Projection Unveiled at
Premiere Geography Convention
For immediate release:
Contact Kate Larson - 800-736-1293, (Email:
An alternative view of the world was unveiled at the
National Council for Geographic Education conference on
October 16-19, 2002 in Philadelphia, PA (
Every educator at the event received a copy of the new
Hobo-Dyer Projection map.
The new map is the result of collaboration among leading
cartographers, radical designers, graphic artists, and
organization development consultants. Published by ODT, Inc.
of Amherst, MA the new Hobo-Dyer map is on-line at
While the purpose of most maps is to pursue some sort of
an agenda, the purpose of the new Hobo-Dyer is to inform the
public that every map HAS a hidden agenda. The Hobo-Dyer is
an Equal-Area map, like the Peters map that was featured on
the hit TV show, West Wing, last year. On West Wing, a
fictional group, Cartographers for Social Equality, “freaked
out” President Bartlet’s press secretary, C.J. Craig, by
flipping the world upside-down and putting south on top.
The Hobo-Dyer map does this one better! Not only is south
on top, but the map is centered on the Pacific Ocean. The
Hobo-Dyer map is printed on both sides: It is south-up with
Australia in the center on one side, with the more
traditional north-up (and Africa-centered) on the other.
Both images are exactly the same, but side-by-side you can
hardly believe it!
Workshops in Philadelphia on the Hobo-Dyer map were lead
by Ward Kaiser, Dr. Denis Wood, and Dr. Bob Abramms. Session
topics included: Thinking About Maps as Propositions Instead
of Representations; Maps As Icons; Where is the Center of
Your Earth?, and How To See Through Maps. The last workshop,
presented by Kaiser and Wood, challenged teachers to
question their assumptions about cartography, as well as
images and representations of all kinds.
Kaiser and Wood worked for two years to create a
remarkable new book, Seeing Through Maps: The Power of
Images to Shape Our World View, published by ODT less
than year ago.
LOOK at a map?
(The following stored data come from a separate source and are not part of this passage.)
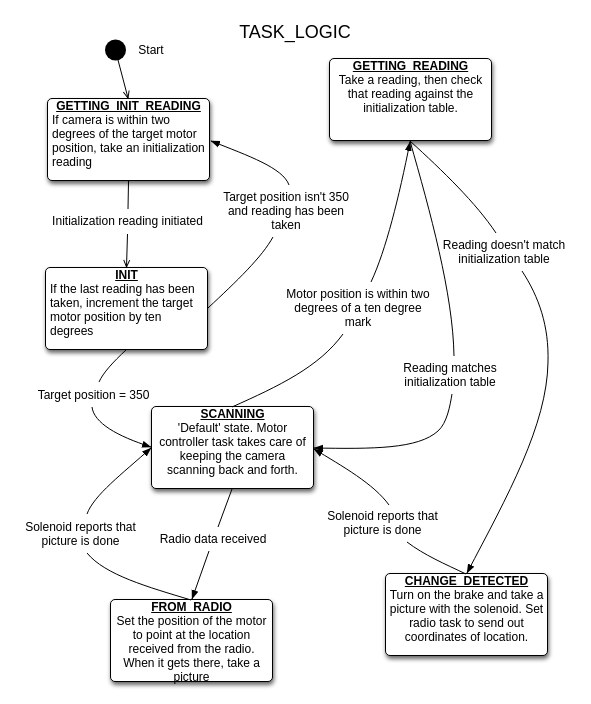
<!DOCTYPE html>
<html lang="en">
<head>
<meta charset="utf-8">
<title>TASK_LOGIC state diagram</title>
<style>
:root { --ink: #000; --paper: #fff; --shadow: rgba(0, 0, 0, .6); }
* { box-sizing: border-box; margin: 0; padding: 0; }
body { width: 591px; height: 704px; overflow: hidden; background: var(--paper); }
.diagram {
  position: relative; width: 591px; height: 704px; overflow: hidden;
  color: var(--ink); font: 12px/14px "Liberation Sans", Arial, sans-serif;
}
.diagram-title {
  position: absolute; left: 195px; top: 21px; width: 200px;
  font-size: 18px; line-height: 22px; font-weight: 400; text-align: center;
}
.transitions { position: absolute; left: 0; top: 0; }
.transitions path { fill: none; stroke: var(--ink); stroke-width: 1; }
.transitions marker .solid { fill: var(--ink); }
.state {
  position: absolute; left: var(--x); top: var(--y); width: 163px; height: 83px;
  border: 1px solid var(--ink); border-radius: 5px; background: var(--paper);
  box-shadow: 1px 3px 4px var(--shadow); text-align: center; white-space: nowrap;
}
.state h2 { font-size: 12px; line-height: 14px; font-weight: 700; text-decoration: underline; }
.state.left p { padding-left: 4px; text-align: left; }
.label {
  position: absolute; left: var(--x); top: var(--y); transform: translateX(-50%);
  text-align: center; white-space: nowrap;
}
</style>
</head>
<body>
<main class="diagram">
  <h1 class="diagram-title">TASK_LOGIC</h1>

  <section class="state left" style="--x:47px;--y:98px">
    <h2>GETTING_INIT_READING</h2>
    <p>If camera is within two<br>degrees of the target motor<br>position, take an initialization<br>reading</p>
  </section>
  <section class="state left" style="--x:45px;--y:267px">
    <h2>INIT</h2>
    <p>If the last reading has been<br>taken, increment the target<br>motor position by ten<br>degrees</p>
  </section>
  <section class="state" style="--x:329px;--y:58px">
    <h2>GETTING_READING</h2>
    <p>Take a reading, then check<br>that reading against the<br>initialization table.</p>
  </section>
  <section class="state" style="--x:151px;--y:406px">
    <h2>SCANNING</h2>
    <p>'Default' state. Motor<br>controller task takes care of<br>keeping the camera<br>scanning back and forth.</p>
  </section>
  <section class="state" style="--x:110px;--y:599px">
    <h2>FROM_RADIO</h2>
    <p>Set the position of the motor<br>to point at the location<br>received from the radio.<br>When it gets there, take a<br>picture</p>
  </section>
  <section class="state" style="--x:385px;--y:573px">
    <h2>CHANGE_DETECTED</h2>
    <p>Turn on the brake and take a<br>picture with the solenoid. Set<br>radio task to send out<br>coordinates of location.</p>
  </section>

  <svg class="transitions" width="591" height="704" viewBox="0 0 591 704" aria-hidden="true">
    <defs>
      <marker id="arrow-solid" markerWidth="10" markerHeight="8" refX="9" refY="4" orient="auto" markerUnits="userSpaceOnUse">
        <polygon class="solid" points="0,0.5 9.5,4 0,7.5"/>
      </marker>
      <marker id="arrow-open" markerWidth="10" markerHeight="8" refX="8" refY="4" orient="auto" markerUnits="userSpaceOnUse">
        <path d="M1 1L8 4L1 7"/>
      </marker>
    </defs>
    <circle cx="115.500" cy="50" r="10.500"/>
    <g marker-end="url(#arrow-open)">
      <path marker-end="url(#arrow-open)" d="M118 60L128 98"/>
      <path marker-end="url(#arrow-open)" d="M128.500 181L128 209M127.500 234L126.500 267"/>
    </g>
    <g>
      <path marker-end="url(#arrow-solid)" d="M208 308C237 281 262 257 273 237M289 185C283 168 249 156 211 141"/>
      <path marker-end="url(#arrow-solid)" d="M126 350C113 362 103 373 99 382M92 407C94 423 117 436 151 447"/>
      <path marker-end="url(#arrow-solid)" d="M232 407C279 386 319 367 343 334M371 282C386 250 399 197 410 142"/>
      <path marker-end="url(#arrow-solid)" d="M410 141C430 211 453 294 454 356M452 394C450 406 447 423 438 431C418 449 374 449 314 448"/>
      <path marker-end="url(#arrow-solid)" d="M410 141C443 171 476 203 496 233M522 271C539 297 549 326 548 362C547 425 508 495 467 573"/>
      <path marker-end="url(#arrow-solid)" d="M466 574C445 564 424 555 407 542M389 505C374 484 342 466 314 449"/>
      <path marker-end="url(#arrow-solid)" d="M232 489L218 527M209 551L192 599"/>
      <path marker-end="url(#arrow-solid)" d="M191 600C148 587 105 575 87 553M87 514C94 495 122 474 151 448"/>
    </g>
  </svg>

  <p class="label" style="--x:151px;--y:43px">Start</p>
  <p class="label" style="--x:127.500px;--y:214px">Initialization reading initiated</p>
  <p class="label" style="--x:286px;--y:190px">Target position isn't 350<br>and reading has been<br>taken</p>
  <p class="label" style="--x:93.500px;--y:388px">Target position = 350</p>
  <p class="label" style="--x:358px;--y:287px">Motor position is within two<br>degrees of a ten degree<br>mark</p>
  <p class="label" style="--x:450px;--y:361px">Reading matches<br>initialization table</p>
  <p class="label" style="--x:504px;--y:238px">Reading doesn't match<br>initialization table</p>
  <p class="label" style="--x:382.500px;--y:509px">Solenoid reports that<br>picture is done</p>
  <p class="label" style="--x:213px;--y:532px">Radio data received</p>
  <p class="label" style="--x:80.500px;--y:520px">Solenoid reports that<br>picture is done</p>
</main>
</body>
</html>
We do it all the time. But to SEE THROUGH
a map, and discover its silent assumptions? That's a whole
other task. And much more rewarding.